### Given data

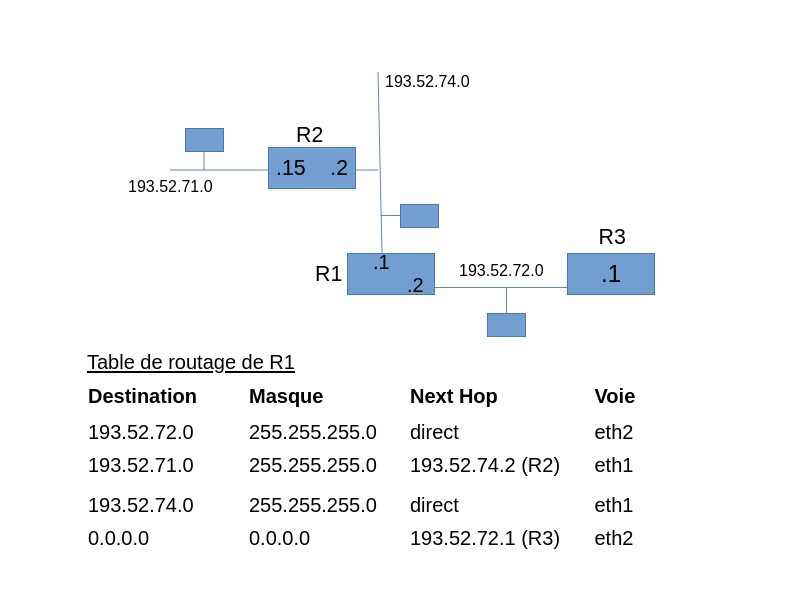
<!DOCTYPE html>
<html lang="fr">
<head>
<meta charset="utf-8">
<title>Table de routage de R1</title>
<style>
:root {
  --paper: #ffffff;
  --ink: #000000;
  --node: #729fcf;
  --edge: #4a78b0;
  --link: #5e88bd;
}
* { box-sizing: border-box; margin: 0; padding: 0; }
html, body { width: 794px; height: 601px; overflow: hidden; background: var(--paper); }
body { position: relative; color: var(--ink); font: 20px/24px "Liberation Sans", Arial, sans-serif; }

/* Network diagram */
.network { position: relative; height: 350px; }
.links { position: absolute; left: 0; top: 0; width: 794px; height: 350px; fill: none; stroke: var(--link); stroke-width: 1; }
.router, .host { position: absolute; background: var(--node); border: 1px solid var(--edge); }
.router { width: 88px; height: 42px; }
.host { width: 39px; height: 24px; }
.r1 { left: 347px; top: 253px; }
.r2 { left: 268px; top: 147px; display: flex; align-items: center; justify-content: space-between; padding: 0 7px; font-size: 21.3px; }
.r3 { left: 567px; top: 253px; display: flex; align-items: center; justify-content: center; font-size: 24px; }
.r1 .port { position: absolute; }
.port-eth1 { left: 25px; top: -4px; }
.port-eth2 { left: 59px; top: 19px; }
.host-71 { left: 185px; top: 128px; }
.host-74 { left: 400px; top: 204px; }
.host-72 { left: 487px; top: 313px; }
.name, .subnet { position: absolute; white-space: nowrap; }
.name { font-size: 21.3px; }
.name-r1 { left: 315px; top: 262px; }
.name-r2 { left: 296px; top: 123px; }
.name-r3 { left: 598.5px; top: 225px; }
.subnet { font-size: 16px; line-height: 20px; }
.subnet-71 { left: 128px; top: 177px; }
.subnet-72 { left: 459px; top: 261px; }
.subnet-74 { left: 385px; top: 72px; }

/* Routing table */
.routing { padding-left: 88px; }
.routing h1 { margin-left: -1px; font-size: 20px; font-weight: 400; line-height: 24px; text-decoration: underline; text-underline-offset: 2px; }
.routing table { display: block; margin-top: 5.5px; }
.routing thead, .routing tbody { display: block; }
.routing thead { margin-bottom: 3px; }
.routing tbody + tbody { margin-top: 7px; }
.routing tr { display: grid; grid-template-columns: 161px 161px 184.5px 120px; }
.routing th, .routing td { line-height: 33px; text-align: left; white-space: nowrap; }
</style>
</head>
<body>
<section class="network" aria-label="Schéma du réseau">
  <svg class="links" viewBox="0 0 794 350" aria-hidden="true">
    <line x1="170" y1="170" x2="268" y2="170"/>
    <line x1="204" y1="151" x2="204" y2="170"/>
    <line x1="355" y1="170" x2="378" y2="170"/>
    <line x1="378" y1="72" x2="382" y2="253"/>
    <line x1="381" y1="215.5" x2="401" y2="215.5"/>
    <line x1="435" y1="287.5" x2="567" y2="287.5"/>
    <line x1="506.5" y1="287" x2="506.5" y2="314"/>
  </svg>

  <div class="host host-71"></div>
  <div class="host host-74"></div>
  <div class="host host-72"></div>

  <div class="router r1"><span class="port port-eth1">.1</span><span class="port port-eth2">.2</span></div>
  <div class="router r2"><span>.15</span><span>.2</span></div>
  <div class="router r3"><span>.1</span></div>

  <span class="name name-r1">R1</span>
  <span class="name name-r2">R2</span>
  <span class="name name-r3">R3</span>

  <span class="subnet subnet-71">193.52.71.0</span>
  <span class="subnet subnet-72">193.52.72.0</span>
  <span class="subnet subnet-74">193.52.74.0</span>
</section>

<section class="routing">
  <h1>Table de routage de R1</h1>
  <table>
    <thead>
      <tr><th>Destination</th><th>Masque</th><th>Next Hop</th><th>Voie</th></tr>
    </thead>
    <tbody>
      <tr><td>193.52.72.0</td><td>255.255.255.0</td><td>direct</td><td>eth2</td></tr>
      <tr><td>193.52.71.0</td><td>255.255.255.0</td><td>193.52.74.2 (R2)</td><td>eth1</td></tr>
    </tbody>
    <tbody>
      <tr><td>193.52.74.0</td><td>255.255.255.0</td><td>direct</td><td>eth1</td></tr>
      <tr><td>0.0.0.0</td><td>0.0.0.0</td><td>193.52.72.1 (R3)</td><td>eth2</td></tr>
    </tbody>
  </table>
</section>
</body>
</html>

######

[Problem description] Leave out the pictures; repeat the data exactly.

[Result]
<!DOCTYPE html>
<html lang="fr">
<head>
<meta charset="utf-8">
<title>Table de routage de R1</title>
<style>
:root {
  --paper: #ffffff;
  --ink: #000000;
  --node: #729fcf;
  --edge: #4a78b0;
  --link: #5e88bd;
}
* { box-sizing: border-box; margin: 0; padding: 0; }
html, body { width: 794px; height: 601px; overflow: hidden; background: var(--paper); }
body { position: relative; color: var(--ink); font: 20px/24px "Liberation Sans", Arial, sans-serif; }

/* Network diagram */
.network { position: relative; height: 350px; }
.links { position: absolute; left: 0; top: 0; width: 794px; height: 350px; fill: none; stroke: var(--link); stroke-width: 1; }
.router, .host { position: absolute; background: var(--node); border: 1px solid var(--edge); }
.router { width: 88px; height: 42px; }
.host { width: 39px; height: 24px; }
.r1 { left: 347px; top: 253px; }
.r2 { left: 268px; top: 147px; display: flex; align-items: center; justify-content: space-between; padding: 0 7px; font-size: 21.3px; }
.r3 { left: 567px; top: 253px; display: flex; align-items: center; justify-content: center; font-size: 24px; }
.r1 .port { position: absolute; }
.port-eth1 { left: 25px; top: -4px; }
.port-eth2 { left: 59px; top: 19px; }
.host-71 { left: 185px; top: 128px; }
.host-74 { left: 400px; top: 204px; }
.host-72 { left: 487px; top: 313px; }
.name, .subnet { position: absolute; white-space: nowrap; }
.name { font-size: 21.3px; }
.name-r1 { left: 315px; top: 262px; }
.name-r2 { left: 296px; top: 123px; }
.name-r3 { left: 598.5px; top: 225px; }
.subnet { font-size: 16px; line-height: 20px; }
.subnet-71 { left: 128px; top: 177px; }
.subnet-72 { left: 459px; top: 261px; }
.subnet-74 { left: 385px; top: 72px; }

/* Routing table */
.routing { padding-left: 88px; }
.routing h1 { margin-left: -1px; font-size: 20px; font-weight: 400; line-height: 24px; text-decoration: underline; text-underline-offset: 2px; }
.routing table { display: block; margin-top: 5.5px; }
.routing thead, .routing tbody { display: block; }
.routing thead { margin-bottom: 3px; }
.routing tbody + tbody { margin-top: 7px; }
.routing tr { display: grid; grid-template-columns: 161px 161px 184.5px 120px; }
.routing th, .routing td { line-height: 33px; text-align: left; white-space: nowrap; }
</style>
</head>
<body>
<section class="network" aria-label="Schéma du réseau">
  <svg class="links" viewBox="0 0 794 350" aria-hidden="true">
    <line x1="170" y1="170" x2="268" y2="170"/>
    <line x1="204" y1="151" x2="204" y2="170"/>
    <line x1="355" y1="170" x2="378" y2="170"/>
    <line x1="378" y1="72" x2="382" y2="253"/>
    <line x1="381" y1="215.5" x2="401" y2="215.5"/>
    <line x1="435" y1="287.5" x2="567" y2="287.5"/>
    <line x1="506.5" y1="287" x2="506.5" y2="314"/>
  </svg>

  <div class="host host-71"></div>
  <div class="host host-74"></div>
  <div class="host host-72"></div>

  <div class="router r1"><span class="port port-eth1">.1</span><span class="port port-eth2">.2</span></div>
  <div class="router r2"><span>.15</span><span>.2</span></div>
  <div class="router r3"><span>.1</span></div>

  <span class="name name-r1">R1</span>
  <span class="name name-r2">R2</span>
  <span class="name name-r3">R3</span>

  <span class="subnet subnet-71">193.52.71.0</span>
  <span class="subnet subnet-72">193.52.72.0</span>
  <span class="subnet subnet-74">193.52.74.0</span>
</section>

<section class="routing">
  <h1>Table de routage de R1</h1>
  <table>
    <thead>
      <tr><th>Destination</th><th>Masque</th><th>Next Hop</th><th>Voie</th></tr>
    </thead>
    <tbody>
      <tr><td>193.52.72.0</td><td>255.255.255.0</td><td>direct</td><td>eth2</td></tr>
      <tr><td>193.52.71.0</td><td>255.255.255.0</td><td>193.52.74.2 (R2)</td><td>eth1</td></tr>
    </tbody>
    <tbody>
      <tr><td>193.52.74.0</td><td>255.255.255.0</td><td>direct</td><td>eth1</td></tr>
      <tr><td>0.0.0.0</td><td>0.0.0.0</td><td>193.52.72.1 (R3)</td><td>eth2</td></tr>
    </tbody>
  </table>
</section>
</body>
</html>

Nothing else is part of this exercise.